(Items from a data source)

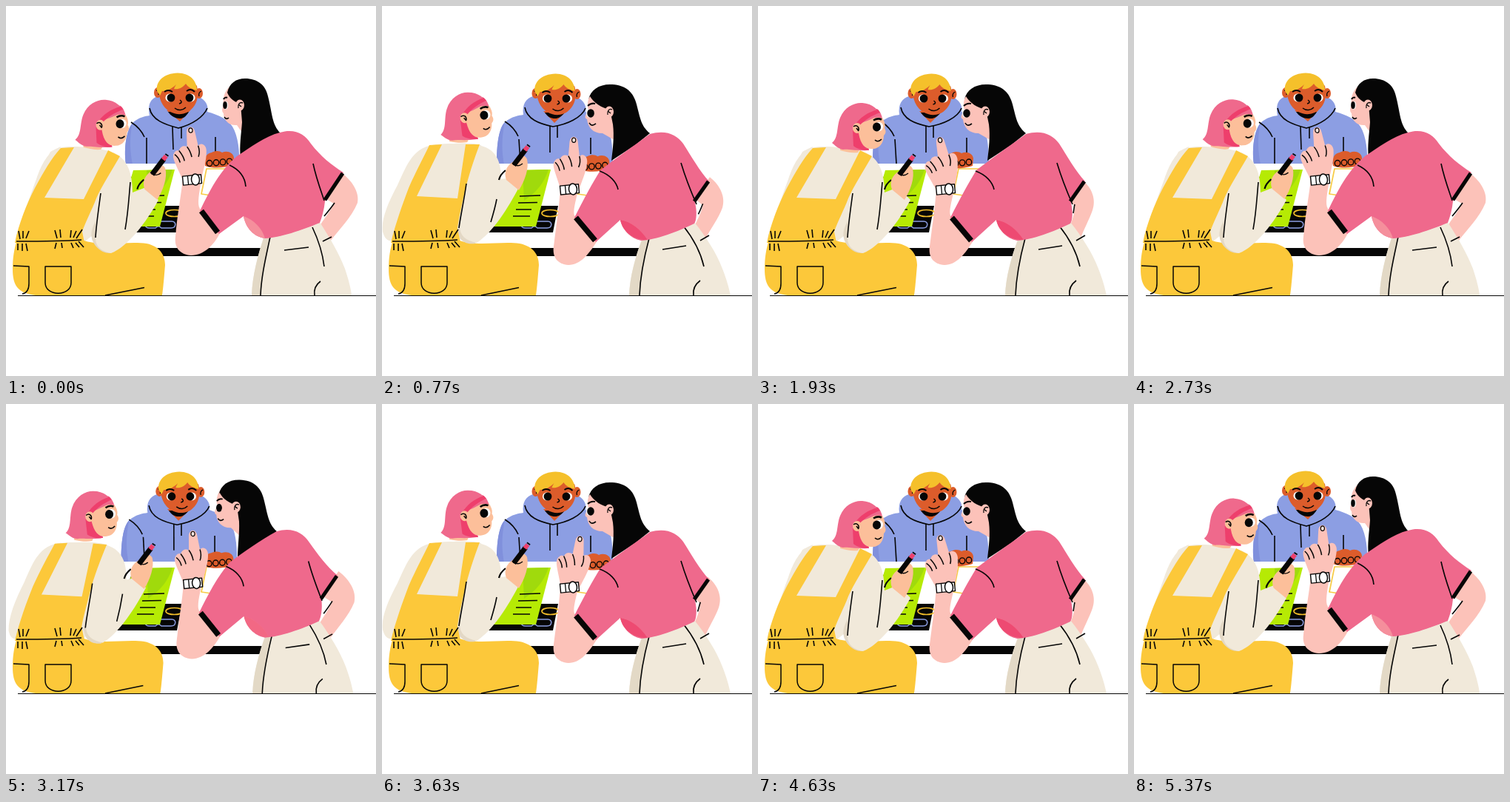
These frames come from a looping animation (500 px wide and 500 px high, 5.41 s). An HTML page with a canvas:

```html
<!DOCTYPE html>
<html lang="en">
<head>
<meta charset="utf-8">
<title>Table talk</title>
<style>
html, body { margin: 0; width: 100%; height: 100%; overflow: hidden; background: #fff; }
canvas { display: block; width: 500px; height: 500px; }
</style>
</head>
<body>
<canvas id="stage" width="500" height="500"></canvas>
<script>
const ctx = document.getElementById('stage').getContext('2d');
const CYCLE = 2705;
const INK = '#060606', SKIN = '#fcc2b9', PEACH = '#fcbf9a', PINK = '#ef698c', ROSE = '#ee3f6c',
  CREAM = '#f1e9da', YELLOW = '#fcc83a', BLUE = '#8c9ee3', SHADE = '#8090dc', TAN = '#dc5c2b',
  BLOND = '#f5c02b', LIME = '#b6ea04';

// Periodic eased track through [time, value] knots
function key(t, ...knots) {
  const i = knots.findLastIndex(k => k[0] <= t);
  const last = knots[knots.length - 1];
  const a = i < 0 ? [last[0] - CYCLE, last[1]] : knots[i];
  const b = knots[i + 1] || [knots[0][0] + CYCLE, knots[0][1]];
  const u = (t - a[0]) / (b[0] - a[0]);
  return a[1] + (b[1] - a[1]) * u * u * (3 - 2 * u);
}

// Blend two path strings of equal structure
function blend(a, b, k) {
  if (!b || k === 0) return new Path2D(a);
  const nums = b.match(/-?[\d.]+/g);
  let i = 0;
  return new Path2D(a.replace(/-?[\d.]+/g, n => (+n + (nums[i++] - n) * k).toFixed(2)));
}

function fill(color, a, b, k = 0) {
  ctx.fillStyle = color;
  ctx.fill(blend(a, b, k));
}

function line(a, b, k = 0, width = 1.6, color = INK) {
  ctx.strokeStyle = color;
  ctx.lineWidth = width;
  ctx.stroke(blend(a, b, k));
}

function oval(color, x, y, rx, ry = rx, edge) {
  ctx.beginPath();
  ctx.ellipse(x, y, rx, ry, 0, 0, 7);
  ctx.fillStyle = color;
  ctx.fill();
  if (edge) {
    ctx.strokeStyle = INK;
    ctx.lineWidth = edge;
    ctx.stroke();
  }
}

function group(x, y, angle, px, py, draw) {
  ctx.save();
  ctx.translate(x + px, y + py);
  ctx.rotate(angle);
  ctx.translate(-px, -py);
  draw();
  ctx.restore();
}

function friend(k) {
  fill(BLUE,
    'M162 214 C159 190 163 168 171 158 C180 150 188 149 194 148 C191 132 196 125 205 122 L261 123 C270 127 274 135 272 143 C287 147 300 153 306 163 C314 176 316 198 315 214Z',
    'M155 214 C155 186 158 165 166 157 C176 149 184 148 191 147 C189 132 195 125 204 122 L265 124 C273 128 277 136 275 143 C289 148 300 154 305 164 C311 176 312 198 312 214Z', k);
  fill(SHADE,
    'M162 214 C159 190 163 168 171 158 C166 180 168 198 171 214Z',
    'M155 214 C155 186 158 165 166 157 C161 180 162 198 165 214Z', k);
  line('M194 138 C197 154 214 160 233 165 C252 160 267 150 272 138', 'M193 137 C196 153 212 159 231 163 C250 160 270 151 275 138', k);
  line('M169 157 C177 162 183 168 187 177', 'M166 156 C174 161 180 167 184 176', k);
  line('M190 178 L190 213', 'M185 180 L187 213', k);
  line('M283 177 L283 201', 'M282 178 L282 200', k);
  line('M225 163 L226 194', 'M227 162 L227 198', k);
  line('M237 164 L237 179', 'M237 162 L237 178', k);
  fill(TAN, 'M217 141 L249 141 L235 156Z', 'M218 142 L249 142 L233 158Z', k);
  fill(INK, 'M219 143 L247 143 C243 150 239 152 235 152 C229 152 223 149 219 143Z', 'M220 144 L247 144 C242 150 238 152 234 152 C228 152 224 150 220 144Z', k);
  group(2.5 * k, k, 0, 0, 0, () => {
    oval(TAN, 205, 117, 5, 7);
    oval(TAN, 261, 118, 5, 7);
    fill(TAN, 'M207 108 C205 124 211 137 222 143 C231 148 243 147 250 140 C258 133 261 122 258 108 C245 92 220 92 207 108Z');
    line('M203 114 C206 114 207 117 206 120 M264 115 C261 116 260 119 261 122', null, 0, 1.3);
    const look = -3 * k;
    oval('#fff', 221 + look / 3, 124, 5.6, 5.4);
    oval('#fff', 250 + look / 3, 124, 5.6, 5.4);
    oval(INK, 223 + look / 2, 124, 5.4, 5.6);
    oval(INK, 248 + look / 2, 124, 5.4, 5.6);
    fill(BLOND, 'M204 115 C202 102 213 91 232 90.5 C249 91 258 101 258 114 C251 112 246 110 243 105 C238 111 233 113 227 112 C228 109 229 108 230 106 C223 113 216 115 211 115 L208 121Z');
    line('M214 116 C218 113 222 114 225 116 M244 115 C248 112 252 113 255 116', null, 0, 2);
    line('M235 127 C238 129 238 131 234 132 M228 138 C233 142 239 141 243 137', null, 0, 1.5);
  });
}

function table() {
  ctx.fillStyle = '#fff';
  ctx.fillRect(150, 213, 200, 178);
  ctx.fillStyle = INK;
  ctx.fillRect(150, 327, 203, 11);
  fill(INK, 'M172 225 L215 225 L213 270 L238 270 L231 306 L140 306Z');
  line('M216 280 C216 274 239 274 239 280 C239 286 216 286 216 280Z', null, 0, 1.6, BLOND);
  line('M194 291 L224 291 C231 291 230 300 223 300 L210 300 C207 297 205 297 202 300 L194 300 C186 300 186 291 194 291Z', null, 0, 1.5, BLUE);
  fill(LIME, 'M172 222 L228 221 L208 298 L150 298Z');
  fill('#a0da0c', 'M190 222 L225 221 C219 240 208 252 192 263Z');
  line('M186 257 L214 256 M184 266 L210 265.5 M181 275 L202 275 M177 284 L200 284', null, 0, 1.5);
  line('M302 220 L271 220 L264 254 L298 259', null, 0, 1.7, '#f7cb45');
}

function fists(x, y) {
  group(x, y, 0, 0, 0, () => {
    fill(TAN, 'M269 216 C267 207 270 199 278 198 C284 195 289 196 292 198 C299 195 307 198 308 205 L307 215 C295 219 280 220 269 216Z');
    for (let i = 0; i < 4; i++) oval(TAN, 275 + i * 9, 212.5 - i * 0.8, 3.7, 4, 1.4);
  });
}

function writerHead(x, y, tilt) {
  group(x, y, tilt, 130, 165, () => {
    fill(PEACH, 'M104 179 L136 179 L128 193 C119 194 112 192 104 190Z');
    fill(PINK, 'M93 180 C102 173 99 158 104 146 C110 131 124 125 134 126 C148 127 157 135 160 147 L140 160 L141 190 C124 191 116 188 108 189 C101 188 97 183 93 180Z');
    fill(ROSE, 'M121 163 L139 163 L143 190 C134 190 127 188 122 184Z');
    fill(PEACH, 'M127 154 C138 152 148 147 158 142 C163 148 166 155 164 160 C167 165 165 168 163 170 C163 180 157 188 148 188 C139 189 132 184 129 167Z');
    oval('#fff', 156.5, 158, 5.6, 6.2);
    oval(INK, 153.5, 158.5, 5.5, 6);
    fill(PINK, 'M122 155 C128 142 142 133 154 134 C158 137 160 142 161 147 C152 143 140 148 131 154Z');
    fill(ROSE, 'M124 156 C130 146 142 138 155 135 L158 139 C147 143 137 149 130 157Z');
    oval(PEACH, 127, 160, 6, 7);
    line('M122 158 C126 155 130 158 129 163 M126 160 L129 164', null, 0, 1.5);
    line('M149 149.5 C153 147 157 147 160 148.5', null, 0, 2.6);
    line('M151 176 C154 179 157 178 160 175', null, 0, 1.6);
  });
}

function writer(k, head, hand) {
  fill(CREAM,
    'M74 190 C56 197 48 214 41 234 C32 258 22 288 14 310 C13 316 13 318 15 318 L60 250Z',
    'M75 187 C42 189 34 214 21 242 C7 268 -1 288 1 305 C4 317 10 318 15 317 L60 250Z', k);
  fill(CREAM,
    'M60 197 C72 189 90 189 110 191 C130 193 145 196 154 204 L130 300 L104 320 L16 318 C22 285 38 238 60 197Z',
    'M56 193 C64 187 80 186 96 186 C112 185 124 185 134 188 L112 300 L104 320 L16 318 C22 285 36 238 56 193Z', k);
  fill(YELLOW,
    'M15 316 L102 316 C130 326 165 317 190 321 C209 325 215 338 215 350 C213 375 212 385 211 391 L40 391 C16 388 9 378 9 355 C9 340 11 328 15 316Z',
    'M15 316 L102 316 C128 326 162 317 186 321 C206 325 212 338 212 350 C210 375 209 385 208 391 L40 391 C16 388 9 378 9 355 C9 340 11 328 15 316Z', k);
  fill('#e3d8c5',
    'M125 285 C114 300 112 313 121 324 C127 331 133 334 141 334 L150 300Z',
    'M109 275 C102 292 101 306 106 315 C112 321 118 322 126 321 L136 290Z', k);
  fill(CREAM,
    'M145 198 C164 206 171 226 171 252 L189 245 L206 262 C190 292 164 326 142 334 C126 331 120 323 121 310 C121 285 124 262 127 244Z',
    'M122 187 C152 189 161 206 161 234 L168 233 L185 245 C171 272 150 306 128 320 C113 317 105 310 105 298 C106 276 110 256 114 238Z', k);
  fill(YELLOW,
    'M74 192 L92 191 L52 259 L105 261 L138 195 L154 203 C143 222 129 244 122 260 C116 276 108 290 103 305 L106 320 L12 320 C17 295 28 267 39 246 C51 224 61 206 74 192Z',
    'M64 188 L81 187 L47 257 L102 260 L113 187 L132 187 C124 208 116 232 111 255 C107 272 104 286 102 300 L106 320 L12 320 C18 295 28 267 36 246 C46 223 56 205 64 188Z', k);
  line('M14 318 C45 318 75 318 102 316');
  line('M17 304 L19 315 M23 304 L23 314 M31 304 L27 314 M16 321 L16 330 M22 321 L22 331 M27 321 L29 331');
  line('M66 303 L69 314 M73 302 L74 313 M88 303 L87 313 M95 304 L91 313 M103 302 L95 314');
  line('M68 320 L66 328 M75 320 L76 327 M88 320 L91 327 M94 320 L99 326 M98 318 L105 326');
  line('M53 352 L88 352 L88 374 C88 393 53 393 53 374Z M10 351 L31 352 L31 375 C31 384 28 388 22 389', null, 0, 1.5);
  line('M134 391 L187 380.5', 'M134 391 L185 380.5', k);
  line('M128 253 C125 275 122 295 121 313', 'M114 240 C111 262 106 284 104 300', k);
  line('M168 238 C166 260 165 280 161 302', 'M155 261 C153 272 150 282 147 292', k);
  group(hand.x, hand.y, 0, 0, 0, () => {
    line('M187 236 C182 240 179 244 178 249', null, 0, 2.2);
    fill(PEACH, 'M188 249 C184 238 189 229 198 224 C204 214 213 214 216 221 C219 233 213 250 205 263Z');
    line('M198 229 L214 208', null, 0, 7);
    line('M213 209 L217 204', null, 0, 6, ROSE);
    line('M217.5 203.5 L218.5 202', null, 0, 5, INK);
    line('M197 228 C202 230 205 231 210 227', null, 0, 1.4);
  });
  writerHead(head.x, head.y, head.tilt);
}

function speakerHead(k) {
  fill(SKIN,
    'M302 109 C294 117 293 126 294 134 C291 140 292 143 294 145 C294 155 302 162 312 161 L324 178 L345 160 L330 118Z',
    'M284 117 C277 126 277 134 279 141 C273 149 274 152 277 153 C278 164 285 172 298 172 L312 180 L338 164 L322 122Z', k);
  line('M294 126 C295 124 297 123 299 124', 'M278 135 C281 132 284 131 288 132', k, 2);
  const eye = (a, b) => a + (b - a) * k;
  oval('#fff', eye(297, 280), eye(134, 145), eye(3, 4), 5.5);
  oval(INK, eye(296, 282), eye(134, 145), eye(2.8, 4.8), eye(5, 5.8));
  line('M295 150 C297 153 299 153 301 151', 'M280 158 C282 162 285 162 289 159', k);
  fill(INK,
    'M299 117 C302 104 311 98 323 98 C340 98 351 107 354 122 C360 145 359 160 371 172 L350 190 L317 205 C315 190 318 172 319 157 L317 132 C309 130 302 125 299 117Z',
    'M279 126 C282 113 294 105 311 106 C330 107 340 117 344 133 C349 152 350 162 362 172 L342 188 L310 209 C312 192 314 176 312 160 L308 140 C297 138 286 131 281 122Z', k);
  const x = eye(316, 307), y = eye(134, 143);
  oval(SKIN, x, y, 6, 7.5);
  group(x, y, 0, 0, 0, () => line('M4 -3 C0 -5 -3 -1 -2 4 M-2 -1 L2 2', null, 0, 1.4));
}

function speakerHand(k, wag) {
  group(251 + 2 * k, 235 + 13 * k, wag * Math.PI / 180, 0, 0, () => {
    fill(SKIN, 'M-12 0 C-18 -16 -25 -27 -24 -34 C-22 -40 -19 -41 -16 -40 C-14 -46 -9 -47 -5 -45 L-5 -64 C-5 -73 4 -74 6 -66 L10 -46 C15 -51 21 -46 21 -39 C21 -25 16 -14 13 0Z');
    line('M-16 -40 C-13 -36 -10 -32 -9 -26 M-22 -35 C-18 -32 -16 -28 -15 -24 M-5 -45 C-2 -41 0 -36 1 -31 M10 -46 C12 -40 12 -36 10 -31', null, 0, 1.5);
    oval('#ffe4de', 0.5, -67, 2.6, 3.2, 1.2);
  });
  group(251 + 2 * k, 235 + 13 * k, -0.1, 0, 0, () => {
    ctx.fillStyle = '#fff';
    ctx.fillRect(-12, -6, 25, 12);
    ctx.strokeStyle = INK;
    ctx.lineWidth = 1.4;
    ctx.strokeRect(-12, -6, 25, 12);
    line('M-5 -6 L-5 6', null, 0, 1.3);
    oval('#fff', 5, 0, 5.5, 7.5, 1.5);
  });
}

function speaker(k, elbow, wag) {
  fill(SKIN,
    'M452 224 C468 236 478 252 475 266 C467 286 450 302 438 318 L424 297 C432 284 440 275 443 267 L428 258Z',
    'M438 235 C452 246 457 262 452 276 C448 288 441 300 436 314 L422 296 C426 286 428 278 428 270 L420 262Z', elbow);
  line('M444 266 C440 272 435 278 430 284', 'M428 268 C427 272 427 276 426 280', elbow);
  fill(CREAM,
    'M349 310 C372 310 400 302 424 292 C438 314 450 334 458 355 C463 370 466 382 467 391 L332 391 C333 364 340 338 349 310Z',
    'M352 313 C374 312 400 304 422 292 C438 312 452 334 460 355 C466 370 469 382 471 391 L334 391 C335 366 342 340 352 313Z', k);
  fill('#e3d9c6',
    'M349 311 L357 311 C351 340 345 365 344 391 L332 391 C333 364 340 338 349 311Z',
    'M352 314 L361 313 C354 340 349 365 348 391 L334 391 C335 366 342 340 352 314Z', k);
  line('M357 312 C351 340 345 365 344 391', 'M361 314 C354 340 349 365 348 391', k);
  line('M376 330 L409 326', 'M379 329 L411 324', k);
  line('M414 299 C423 318 428 335 430 352', 'M407 297 C419 312 430 330 435 352', k);
  line('M428 318 L440 312', 'M430 317 L442 310', k);
  line('M425 372 C418 377 416 384 417 391', 'M430 371 C422 377 420 384 421 391', k);
  fill(SKIN,
    'M262 274 L290 305 C282 322 268 337 250 337 C235 336 227 326 229 312 C231 285 236 260 239 234 L264 235 C261 253 258 268 262 274Z',
    'M260 283 L291 317 C280 335 268 350 252 350 C237 349 230 339 232 325 C235 300 239 275 241 248 L265 249 C261 266 258 277 260 283Z', k);
  speakerHand(k, wag);
  speakerHead(k);
  fill(PINK,
    'M370 171 C390 165 404 173 412 186 C425 203 440 215 456 225 L431 264 C430 275 427 285 424 293 C400 303 370 313 350 314 C335 312 324 300 321 284 L288 308 L262 277 C275 250 289 222 312 203 C330 191 350 176 370 171Z',
    'M362 173 C384 167 398 174 407 186 C418 203 429 223 442 237 L423 266 C426 278 425 290 422 294 C400 305 370 316 350 317 C335 314 325 302 322 289 L289 319 L260 286 C272 262 284 240 295 222 C313 208 340 189 362 173Z', k);
  const hem = [
    'M321 284 C335 289 346 300 350 314 C335 312 324 300 321 284Z',
    'M322 289 C336 291 350 302 359 316 C340 317 325 305 322 289Z'];
  fill('#f58f9c', ...hem, k);
  ctx.globalAlpha = 0.85 * k;
  fill(ROSE, ...hem, k);
  ctx.globalAlpha = 1;
  line('M264 277 L286 306', 'M262 286 L288 317', k, 7.5);
  line('M455 226 L431 262', 'M441 237 L422 264', k, 5);
  line('M415 213 C419 232 425 248 430 263', 'M404 212 C410 232 418 252 425 268', k);
  line('M302 215 C315 221 323 231 324 244', 'M294 223 C308 228 317 238 319 248', k);
}

function draw(now) {
  const t = now % CYCLE;
  const lean = key(t, [70, 0], [620, 1], [1050, 1], [1700, 0]);
  const head = {
    x: key(t, [625, -15], [1000, -15], [1750, 7], [2355, 7]),
    y: key(t, [625, -9], [1000, -9], [1750, 5], [2355, 5]),
    tilt: key(t, [50, 0], [625, -0.08], [1000, -0.08], [1750, 0])
  };
  const hand = {
    x: key(t, [600, -20], [1000, -20], [1750, -7], [2100, -7], [2505, 3]),
    y: key(t, [600, -14], [1000, -14], [1750, -1], [2100, -1], [2505, 1])
  };
  const turn = key(t, [100, 0], [550, 1], [2050, 1], [2550, 0]);
  const bend = key(t, [60, 0], [800, 1], [2000, 1], [2600, 0]);
  const elbow = key(t, [200, 0], [1150, 1], [2000, 1], [2600, 0]);
  const drift = key(t, [100, 4], [925, 11], [1850, -1], [2600, 4]);
  const wag = drift - 8 * Math.sin((t + 48) / CYCLE * 7 * 2 * Math.PI);

  ctx.fillStyle = '#fff';
  ctx.fillRect(0, 0, 500, 500);
  ctx.lineCap = 'butt';
  ctx.lineJoin = 'round';
  friend(turn);
  table();
  fists(key(t, [100, 0], [700, -1], [950, 1], [1800, -17], [2050, -17], [2600, 0]),
    key(t, [100, 0], [700, 5], [950, 6], [1800, 1], [2600, 0]));
  writer(lean, head, hand);
  speaker(bend, elbow, wag);
  ctx.fillStyle = INK;
  ctx.fillRect(16, 391, 484, 1);
}

function tick() {
  draw(performance.now());
  requestAnimationFrame(tick);
}
tick();
</script>
</body>
</html>
```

• _WORK TO BE COMPLETED_: Look over the entries above. Copy every line that contains the word "tick".

• _TASK SOLUTION_:
function tick() {
  requestAnimationFrame(tick);
tick();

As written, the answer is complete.